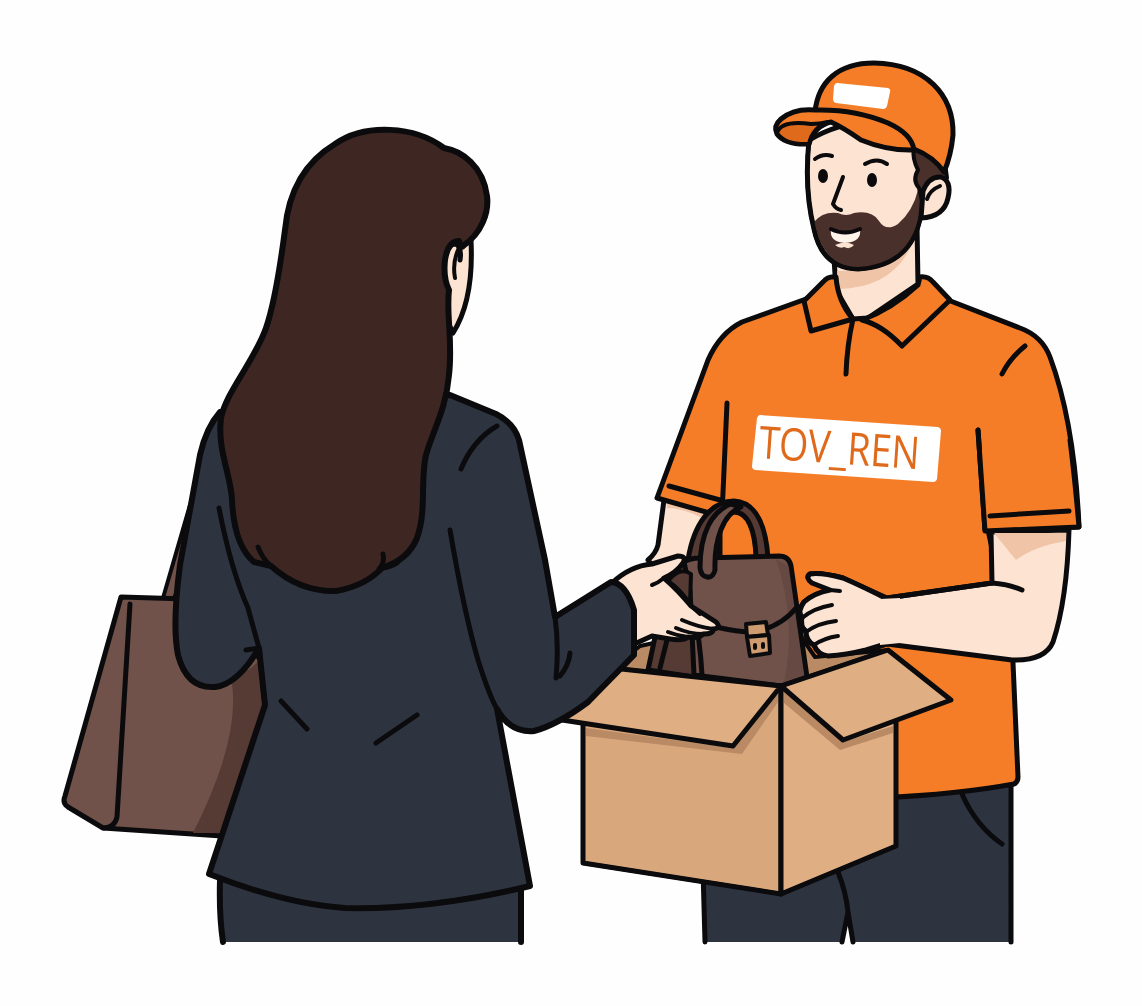
<!DOCTYPE html>
<html lang="en">
<head>
<meta charset="utf-8">
<title>Parcel handover</title>
<style>
:root{--ink:#0b0b0d;--paper:#fefefe;--orange:#f67d28;--orange-dark:#df6a1c;--navy:#2d3440;--hair:#3e2722;--beard:#4a302b;--skin:#fce3d2;--skin-shade:#f0c4a6;--leather:#70524a;--leather-dark:#553b34;--card:#d9a77c;--card-light:#dfae83;--card-shade:#b98a64;--brass:#cf9c70}
html,body{margin:0;background:var(--paper);overflow:hidden}
svg{display:block;width:1142px;height:1006px}
.line{fill:none}
.figure{stroke:var(--ink);stroke-width:5;stroke-linecap:round;stroke-linejoin:round}
.fine{stroke-width:4}
.bold{stroke-width:6}
.flat{stroke:none}
.orange{fill:var(--orange)}.orange-dark{fill:var(--orange-dark)}
.navy{fill:var(--navy)}.hair{fill:var(--hair)}.beard{fill:var(--beard)}
.skin{fill:var(--skin)}.skin-shade{fill:var(--skin-shade)}
.leather{fill:var(--leather)}.leather-dark{fill:var(--leather-dark)}
.card{fill:var(--card)}.card-light{fill:var(--card-light)}.card-shade{fill:var(--card-shade)}
.brass{fill:var(--brass)}.label{fill:#fff}.ink{fill:var(--ink)}
.brand{font:500 45px "Open Sans",sans-serif;fill:var(--orange-dark);stroke:none}
</style>
</head>
<body>
<svg viewBox="0 0 1142 1006" role="img" aria-label="A courier hands a woman an open box with a leather handbag">

<g id="courier" class="figure">
  <g id="courier-trousers">
    <path class="navy flat" d="M702 850L705 942H842L848 912L853 942H1011L1013 770H890Z"/>
    <path class="line" d="M703 870L705 942M1011 775L1011 942M838 872Q846 892 848 912L842 942M848 912L853 942M962 794Q976 826 1002 844"/>
  </g>

  <g id="courier-far-arm">
    <path class="skin" d="M664 500L658 545Q656 553 648 560L680 600L730 560L722 505Z"/>
    <path class="skin-shade flat" d="M667 502L722 515V530Q690 508 667 508Z"/>
  </g>

  <g id="courier-shirt">
    <path class="orange" d="M806 299L742 322Q720 333 708 360L657 498L720 516V700L880 798Q960 794 1014 784Q1018 782 1018 777L1012 640L988 530L1079 527C1076 455 1066 400 1050 357Q1042 336 1020 328L948 300Z"/>
    <path class="line" d="M727 403L722 515M669 486L720 500M978 430L985 530M990 516L1069 511M1025 346Q1010 358 1002 374"/>
  </g>

  <g id="courier-near-arm">
    <path class="skin" d="M991 532L992 583L887 598Q860 586 843 578Q820 572 810 574Q805 577 812 582L830 590Q814 594 804 602Q797 612 802 618Q800 627 806 632Q806 641 814 645Q818 655 828 656Q846 655 866 650L887 644L1012 660Q1045 661 1053 642Q1067 600 1069 530Z"/>
    <path class="skin-shade flat" d="M994 533H1066V541Q1035 546 1016 560Z"/>
    <path class="line" d="M887 598L992 583Q1008 584 1022 590"/>
    <path class="orange" d="M980 450L985 531L1079 527Q1076 490 1071 450Z" style="stroke:none"/>
    <path class="line" d="M978 430L985 531L1079 527Q1075 480 1070 440M990 516L1069 511"/>
  </g>

  <g id="courier-neck">
    <path class="skin" d="M834 258L836 290L853 319L868 318L918 284L917 225Z"/>
    <path class="skin-shade flat" d="M837 271Q885 272 913 242Q894 288 838 289Z"/>
    <path class="orange" d="M836 277Q828 276 823 282L804 301L811 331L853 319Q838 302 836 277Z"/>
    <path class="orange" d="M920 277Q928 276 933 282L950 300L902 346Q882 325 862 320Q892 309 918 285Z"/>
    <path class="line" d="M853 319Q847 345 846 374"/>
  </g>

  <g id="courier-head">
    <path class="skin" d="M809 140Q804 190 814 229Q822 268 858 269Q912 266 921 214L922 140Q870 105 809 140Z"/>
    <path class="beard flat" d="M814 222Q823 211 838 213Q846 217 854 213Q872 210 879 221Q886 232 898 224Q913 211 918 190L922 208Q916 268 858 269Q822 265 814 222Z"/>
    <path class="flat" fill="#fff4ea" d="M831 229Q829 242 845 243Q862 242 860 229Q845 235 831 229Z"/>
    <path class="skin flat" d="M835 245Q846 240 854 245Q850 250 844 247Q840 249 835 245Z"/>
    <path class="line fine" d="M831 229Q845 236 860 229M809 140Q804 190 814 229Q822 268 858 269Q912 266 921 214"/>
    <path class="beard fine" d="M914 149Q912 158 918 170Q912 180 919 188L923 205L947 178L945 163L926 150Z"/>
    <path class="skin" d="M923 191Q929 176 941 177Q952 181 948 198Q944 217 921 218Z"/>
    <path class="line fine" d="M940 186Q930 190 927 199M843 177L833 204Q836 209 841 210M815 159Q823 153 832 156M865 164Q877 157 887 164"/>
    <ellipse class="ink flat" cx="823" cy="176" rx="5" ry="7"/>
    <ellipse class="ink flat" cx="872" cy="180" rx="5" ry="7"/>
  </g>

  <g id="courier-cap">
    <path class="orange" d="M815 112C818 82 838 63 874 63C926 64 954 95 953 135Q951 156 944 172Q934 157 914 149Q863 138 815 112Z"/>
    <path class="orange" d="M815 110Q794 108 781 119Q773 126 777 134Q785 145 809 144Q814 126 831 122Q844 128 861 140Q888 151 914 150Q912 134 888 123Q855 109 815 110Z"/>
    <path class="orange-dark fine" d="M777 133Q781 120 811 124Q820 124 828 122Q812 128 809 144Q785 145 777 133Z"/>
    <path class="label flat" d="M837 83L888 88Q891 89 890 92L887 106Q886 109 883 109L836 103Q833 102 833 99L834 86Q835 83 837 83Z"/>
  </g>

  <g id="shirt-label">
    <path class="label flat" d="M760 415L938 427Q941 428 941 431L937 479Q936 482 933 482L755 470Q752 469 752 466L757 418Q758 415 760 415Z"/>
    <text class="brand" x="758" y="458" textLength="161" lengthAdjust="spacingAndGlyphs" transform="rotate(4 758 458)">TOV_REN</text>
  </g>
</g>

<g id="parcel" class="figure">
  <path class="card-shade fine" d="M612 668L640 646L690 635H800L815 657L888 650L781 686Z"/>

  <g id="handbag">
    <path class="leather-dark" d="M688 560C694 522 712 501 734 501C757 502 766 528 768 558L756 557C755 530 748 512 734 512C718 513 706 535 703 560Z"/>
    <path class="leather-dark" d="M690 560Q672 567 665 590L648 670L700 678L704 590Z"/>
    <path class="leather" d="M684 562Q690 558 700 558L779 556Q789 556 791 566L807 677L781 686L694 675L690 590Z"/>
    <path class="leather-dark flat" d="M776 559L789 566L804 676L784 683Q797 620 776 559Z" opacity=".35"/>
    <path class="line" d="M694 612Q700 640 702 675M716 627Q738 632 752 632Q780 628 797 607M672 620L660 668"/>
    <path class="leather" d="M700 568C700 533 712 511 731 504L741 507C723 514 714 540 715 570Q713 578 707 577Q701 576 700 568Z"/>
    <path class="brass fine" d="M746 624L766 622L768 635L747 637Z"/>
    <path class="brass fine" d="M747 637L769 635L770 653L750 656Z"/>
    <path class="line fine" d="M755 645V648M763 644V647"/>
  </g>

  <g id="courier-fingers">
    <path class="skin" d="M889 600Q864 587 843 578Q820 572 810 574Q805 578 812 583L830 590Q814 593 804 602Q797 612 802 617Q800 627 806 631Q806 641 814 645Q818 655 828 656Q846 655 866 650L889 643Z"/>
    <path class="skin flat" d="M880 599L900 598V643L880 645Z"/>
    <path class="line fine" d="M830 590L840 591M802 618Q814 608 832 605M806 632Q818 623 836 621M814 645Q824 638 838 636"/>
  </g>

  <g id="box">
    <path class="card" d="M583 720L781 686V894L583 863Z"/>
    <path class="card-light" d="M781 686L896 715V846L781 894Z"/>
    <path class="card-shade flat" d="M586 728L733 748L778 694V702L742 754L586 736Z"/>
    <path class="card-shade flat" d="M784 692L843 742L893 726V733L840 750L784 703Z"/>
    <path class="card-light" d="M612 668L781 686L733 746L562 720Z"/>
    <path class="card-light" d="M781 686L888 650L951 700L843 740Z"/>
    <path class="line fine" d="M781 686V894M583 727V863L781 894L896 846V725"/>
  </g>
</g>

<g id="customer" class="figure">
  <g id="customer-hand">
    <path class="skin" d="M612 583Q630 566 652 564L678 556Q687 556 683 563Q676 573 664 578Q678 590 691 606L716 622Q722 628 713 629Q714 634 703 634Q700 639 688 637Q683 641 670 639L652 636L632 645Z"/>
    <path class="line fine" d="M664 578Q658 583 652 585M691 606L700 614M713 629Q698 627 682 620M703 634Q690 634 676 628M688 637Q678 636 668 632"/>
    <path class="leather-dark fine" d="M668 581Q680 566 691 574L690 604Q681 590 668 581Z"/>
  </g>

  <g id="tote">
    <path class="leather fine" d="M190 505L163 598H174L200 540Z"/>
    <path class="leather" d="M121 597L187 599L262 660L270 700L222 836L103 828L68 807Q62 803 65 796Z"/>
    <path class="leather-dark flat" d="M190 684Q240 686 264 655L266 705L219 833H193Q240 740 232 684Z"/>
    <path class="line" d="M130 604L117 817Q115 827 104 828"/>
  </g>

  <path id="skirt" class="navy flat" d="M220 878L223 942H521L521 885Z"/>
  <path class="line bold" d="M220 880Q219 915 223 942M521 890L521 942"/>

  <g id="face-side">
    <path class="skin" d="M446 255Q452 238 464 242L471 240Q474 300 453 333L446 318Z"/>
    <path class="skin" d="M449 290Q442 284 444 265Q446 243 456 244Q462 248 460 260"/>
    <path class="line fine" d="M459 248Q452 262 455 278"/>
  </g>

  <g id="jacket">
    <path class="navy bold" d="M220 412Q206 428 200 455L180 565Q172 625 178 655Q187 689 215 687Q238 684 259 648L265 705L209 874Q285 904 345 908Q430 910 530 886L497 709Q510 733 534 731Q557 725 588 702L634 655V610Q626 583 611 582L555 617L545 560L519 440Q514 423 496 414L450 395Z"/>
    <path class="line" d="M219 508Q231 570 248 608L259 648L265 705M259 648L246 650M450 530Q464 612 478 660Q489 695 497 709M555 617Q559 645 556 678M570 653Q569 665 560 676M555 617L566 610M497 426Q473 440 461 469M281 701L307 729M376 743L417 715"/>
  </g>

  <path id="hair" class="hair bold" d="M444 148C415 126 365 123 335 144C300 165 288 197 285 230C280 268 274 305 266 328C255 360 226 392 221 418C217 450 231 475 232 500Q234 545 254 562L271 566Q300 592 336 591Q365 586 382 568Q408 560 417 538C427 510 420 480 426 455C433 430 446 410 449 375C453 340 446 315 449 290Q443 278 445 260Q448 241 459 241Q461 249 463 246C482 233 489 212 487 196C483 166 462 151 444 148Z"/>
  <path class="line" d="M258 547Q262 558 271 566M383 554Q385 563 379 569M382 568Q391 567 397 563"/>
</g>
</svg>
</body>
</html>
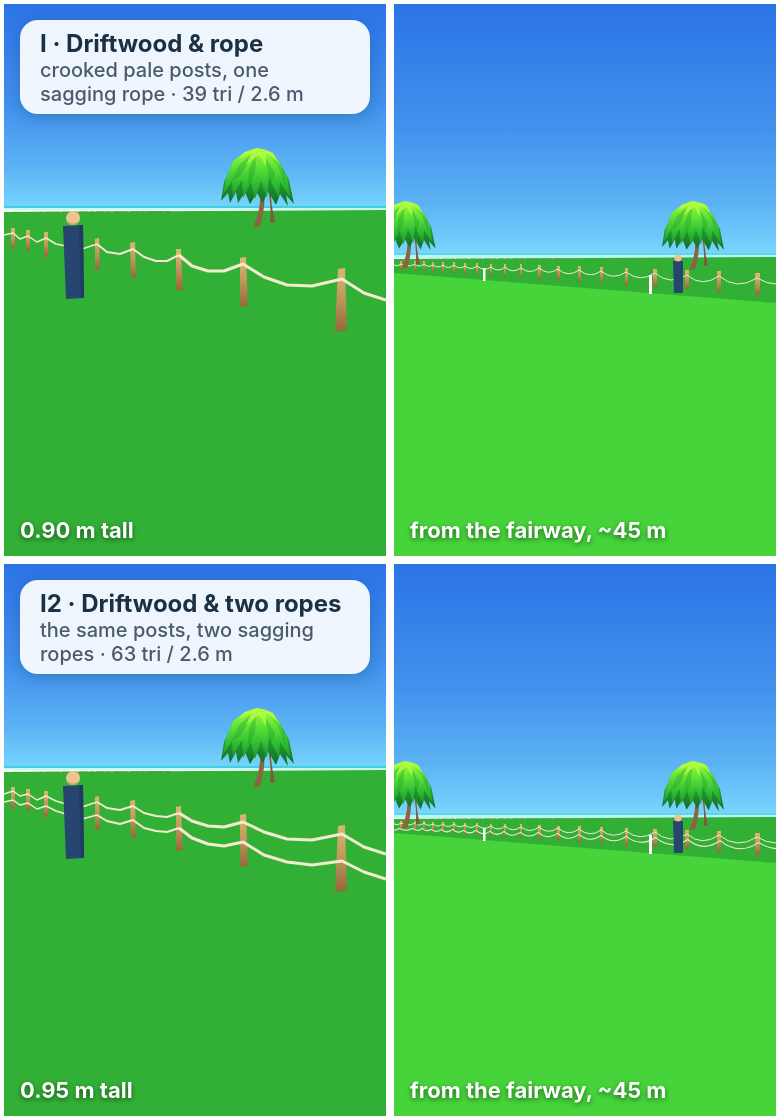
<!DOCTYPE html>
<html lang="en">
<head>
<meta charset="utf-8">
<title>Driftwood fence options</title>
<style>
:root{--paper:#fff;--sky-top:#2b74e6;--sky-mid:#4594ee;--sky-low:#76d2fb;--rough:#32b036;--fairway:#46d43a;--card:rgba(255,255,255,.92);--title:#1b3042;--note:#4a5b6c;--navy:#26466f;--skin:#eec48e;--rope:#f3ead0}
*{box-sizing:border-box;margin:0;padding:0}
html,body{width:780px;height:1120px;overflow:hidden;background:var(--paper)}
body{font-family:Inter,"Open Sans",sans-serif}
.sheet{display:grid;grid-template:552px 552px/382px 382px;gap:8px;padding:4px;width:780px;height:1120px}
.view{position:relative;overflow:hidden}
.view svg{display:block;width:382px;height:552px}
.shared{position:absolute;width:0;height:0}
.card{position:absolute;left:16px;top:16px;width:350px;height:94px;padding:10px 20px;border-radius:18px;background:var(--card);box-shadow:0 4px 16px rgba(10,40,90,.24);white-space:nowrap}
.card h2{font-size:24px;line-height:28px;font-weight:700;color:var(--title)}
.card p{font-size:20px;line-height:24px;font-weight:500;color:var(--note)}
figcaption{position:absolute;left:16px;top:512px;font-size:22px;line-height:28px;font-weight:700;color:#fff;white-space:nowrap;text-shadow:0 2px 5px rgba(0,0,0,.5)}
.rough{fill:var(--rough)}
.fairway{fill:var(--fairway)}
.navy{fill:var(--navy)}
.skin{fill:var(--skin)}
.posts{fill:url(#wood)}
.rope{fill:none;stroke:var(--rope);stroke-width:1.5;stroke-linejoin:round}
.rope.near{stroke-width:3}
.rope.mid{stroke-width:2}
.rope.thin{stroke-width:1}
</style>
</head>
<body>
<svg class="shared" aria-hidden="true">
<defs>
<linearGradient id="sky" x2="0" y2="1"><stop stop-color="#2b74e6"/><stop offset=".5" stop-color="#4292ed"/><stop offset=".8" stop-color="#5cb3f4"/><stop offset="1" stop-color="#78d6fc"/></linearGradient>
<linearGradient id="wood" x2="0" y2="1"><stop stop-color="#dcb870"/><stop offset=".45" stop-color="#c09a5c"/><stop offset="1" stop-color="#94683c"/></linearGradient>
<linearGradient id="leaf" gradientUnits="userSpaceOnUse" x1="0" y1="0" x2="0" y2="58"><stop stop-color="#a9f93e"/><stop offset=".3" stop-color="#62e536"/><stop offset=".65" stop-color="#2bb832"/><stop offset="1" stop-color="#13842b"/></linearGradient>
<linearGradient id="shade" gradientUnits="userSpaceOnUse" x1="0" y1="0" x2="0" y2="58"><stop stop-color="#5edb35"/><stop offset=".5" stop-color="#27a431"/><stop offset="1" stop-color="#0e6a25"/></linearGradient>
<g id="palm">
<path d="M50 38Q49 54 54 74L49 75Q51 56 46 38Z" fill="#81583a"/>
<path d="M38 36Q42 58 32 79L39 79Q45 60 43 36Z" fill="#8b6443"/>
<path d="M30 4L12 14L3 34L0 53L7 45L9 55L15 44L17 55L24 44L29 56L36 45L42 55L47 43L55 57L59 46L67 58L65 47L73 56L68 32L58 13L44 5Z" fill="url(#shade)"/>
<path d="M36 0L24 4L12 13L5 30L2 47L11 33L12 48L21 32L22 50L30 35L34 51L40 33L46 50L48 30L58 50L59 34L70 51L66 30L58 14L52 5L45 2Z" fill="url(#leaf)"/>
<path d="M34 3L18 17L10 34L20 27ZM36 3L28 21L26 44L34 25ZM41 5L47 21L48 43L54 25ZM46 4L57 18L65 39L63 22Z" fill="#158f2b" opacity=".3"/>
<path d="M36 0L24 4L17 11L30 6L25 17L38 7L45 18L45 5L56 13L52 5L45 2Z" fill="#b4ff40" opacity=".75"/>
</g>
<g id="near-land">
<rect x="4" y="4" width="382" height="205" fill="url(#sky)"/>
<path d="M4 207H386" stroke="#3fd0e2" stroke-width="2"/>
<path d="M4 209H386" stroke="#c9faf0" stroke-width="2"/>
<polygon class="rough" points="4,212 386,210 386,556 4,556"/>
<path d="M4 212.5L170 211.5" stroke="#4c9c38" stroke-dasharray="5 2 9 1"/>
<use href="#palm" x="221" y="148"/>
</g>
<g id="near-person">
<polygon class="navy" points="63,226 83,225 84,298 66,299"/>
<polygon points="79,225 83,225 84,298 81,298" fill="#1f3b61"/>
<circle class="skin" cx="73" cy="218" r="7"/>
<path d="M67 221Q73 226 79 221L77 224L73 225L69 224Z" fill="#cda06c"/>
</g>
<g id="far-land">
<rect x="394" y="4" width="382" height="250" fill="url(#sky)"/>
<path d="M394 254H776" stroke="#5fd6ee" stroke-width="2"/>
<path d="M394 256.500H776" stroke="#b9f6f4" stroke-width="3"/>
<polygon class="rough" points="394,259 776,257 776,306 394,276"/>
<path d="M394 259.500L570 258.500" stroke="#55a53c" stroke-dasharray="4 2 7 1"/>
<polygon class="fairway" points="394,273 776,303 776,556 394,556"/>
</g>
<g id="far-posts" class="posts">
<rect x="755" y="273" width="5" height="22"/><rect x="717" y="271" width="4" height="21"/><rect x="685" y="270" width="4" height="19"/><rect x="653" y="269" width="4" height="18"/><rect x="625" y="268" width="3" height="18"/><rect x="600" y="267" width="3" height="16"/><rect x="578" y="266" width="3" height="16"/><rect x="557" y="266" width="3" height="14"/><rect x="538" y="265" width="3" height="14"/><rect x="520" y="264" width="2" height="14"/><rect x="504" y="264" width="2" height="13"/><rect x="490" y="264" width="2" height="12"/><rect x="476" y="263" width="2" height="12"/><rect x="464" y="263" width="2" height="11"/><rect x="453" y="262" width="2" height="11"/><rect x="442" y="262" width="2" height="11"/><rect x="432" y="262" width="2" height="10"/><rect x="423" y="261" width="2" height="10"/><rect x="414" y="261" width="2" height="10"/><rect x="400" y="261" width="2" height="9"/>
</g>
<path id="far-rope" d="M394 265Q398 267 401 264Q408 268 415 264Q419 268 424 264Q428 268 433 265Q438 269 443 265Q448 270 454 265Q459 270 465 266Q471 271 477 266Q484 272 491 267Q498 273 505 267Q512 274 521 268Q530 275 539 268Q548 276 558 269Q568 278 579 270Q590 279 601 271Q613 281 626 272Q640 283 655 273Q670 286 687 275Q702 288 719 276Q737 291 757 278Q767 284 776 284"/>
<g id="far-figures">
<use href="#palm" transform="translate(375 201) scale(.83 .85)"/>
<use href="#palm" transform="translate(662 201) scale(.85 .87)"/>
<rect x="483" y="268" width="2.500" height="13" fill="#fff"/>
<polygon points="649,275 652,275 652,294 649,294" fill="#fff"/>
<polygon class="navy" points="673,261 683,261 683,293 674,293"/>
<circle class="skin" cx="678" cy="258" r="3.500"/>
</g>
</defs>
</svg>

<main class="sheet">
<figure class="view">
<svg viewBox="4 4 382 552" role="img" aria-label="Driftwood posts with one rope, close up">
<use href="#near-land"/>
<g class="posts">
<rect x="11" y="228" width="4" height="21" rx="1"/><rect x="26" y="230" width="4" height="21" rx="1"/><rect x="44" y="232" width="4" height="25" rx="1"/>
<polygon points="95,239 99,238 100,269 95,270"/>
<polygon points="130,243 135,242 136,278 131,278"/>
<polygon points="176,249 181,249 183,290 176,290"/>
<polygon points="240,258 246,257 248,306 240,307"/>
<polygon points="338,269 345,268 347,330 335,332"/>
</g>
<path class="rope" d="M4 235L13 233L20 239L28 236L37 242L46 238L56 244L66 246L82 249L97 244"/>
<path class="rope mid" d="M97 244L107 252L120 254L133 249L144 257L156 261L167 261L179 255"/>
<path class="rope near" d="M179 255L192 266L208 271L224 271L243 264L264 277L287 285L312 286L342 279L364 293L386 300"/>
<use href="#near-person"/>
</svg>
<div class="card"><h2>I · Driftwood &amp; rope</h2><p>crooked pale posts, one<br>sagging rope · 39 tri / 2.6 m</p></div>
<figcaption>0.90 m tall</figcaption>
</figure>

<figure class="view">
<svg viewBox="394 4 382 552" role="img" aria-label="One-rope fence seen from the fairway">
<use href="#far-land"/>
<use href="#far-posts"/>
<use href="#far-rope" class="rope thin"/>
<use href="#far-figures"/>
</svg>
<figcaption>from the fairway, ~45 m</figcaption>
</figure>

<figure class="view">
<svg viewBox="4 4 382 552" role="img" aria-label="Driftwood posts with two ropes, close up">
<use href="#near-land"/>
<g class="posts">
<rect x="11" y="227" width="4" height="22" rx="1"/><rect x="26" y="229" width="4" height="22" rx="1"/><rect x="44" y="231" width="4" height="26" rx="1"/>
<polygon points="95,237 99,236 100,269 95,270"/>
<polygon points="130,241 135,240 136,278 131,278"/>
<polygon points="176,247 181,246 183,290 176,291"/>
<polygon points="240,255 246,254 248,306 240,307"/>
<polygon points="338,266 345,265 347,330 335,332"/>
</g>
<path class="rope" d="M4 234L13 231L20 236L28 234L37 240L46 236L56 241L66 244L82 247L97 242M4 242L13 240L20 245L28 243L37 249L46 246L56 251L66 254L82 259L97 255"/>
<path class="rope mid" d="M97 242L107 248L120 250L133 246L144 253L156 256L167 257L179 253M97 255L107 261L120 264L133 260L144 268L156 271L167 272L179 268"/>
<path class="rope near" d="M179 253L192 261L208 266L224 267L243 262L264 272L287 279L312 280L342 274L364 287L386 294M179 268L192 278L208 284L224 286L243 282L264 295L287 302L312 305L342 301L364 312L386 319"/>
<use href="#near-person"/>
</svg>
<div class="card"><h2>I2 · Driftwood &amp; two ropes</h2><p>the same posts, two sagging<br>ropes · 63 tri / 2.6 m</p></div>
<figcaption>0.95 m tall</figcaption>
</figure>

<figure class="view">
<svg viewBox="394 4 382 552" role="img" aria-label="Two-rope fence seen from the fairway">
<use href="#far-land"/>
<use href="#far-posts"/>
<use href="#far-rope" class="rope thin" y="-1"/>
<use href="#far-rope" class="rope thin" transform="translate(-6 -1) scale(1.01 1.02)"/>
<use href="#far-figures"/>
</svg>
<figcaption>from the fairway, ~45 m</figcaption>
</figure>
</main>
</body>
</html>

==============================

Exercise description ▸
Look through the data and gather every line with the string "courier" in it.

Output of the exercise ▸
<svg viewBox="0 0 1142 1006" role="img" aria-label="A courier hands a woman an open box with a leather handbag">
<g id="courier" class="figure">
  <g id="courier-trousers">
  <g id="courier-far-arm">
  <g id="courier-shirt">
  <g id="courier-near-arm">
  <g id="courier-neck">
  <g id="courier-head">
  <g id="courier-cap">
  <g id="courier-fingers">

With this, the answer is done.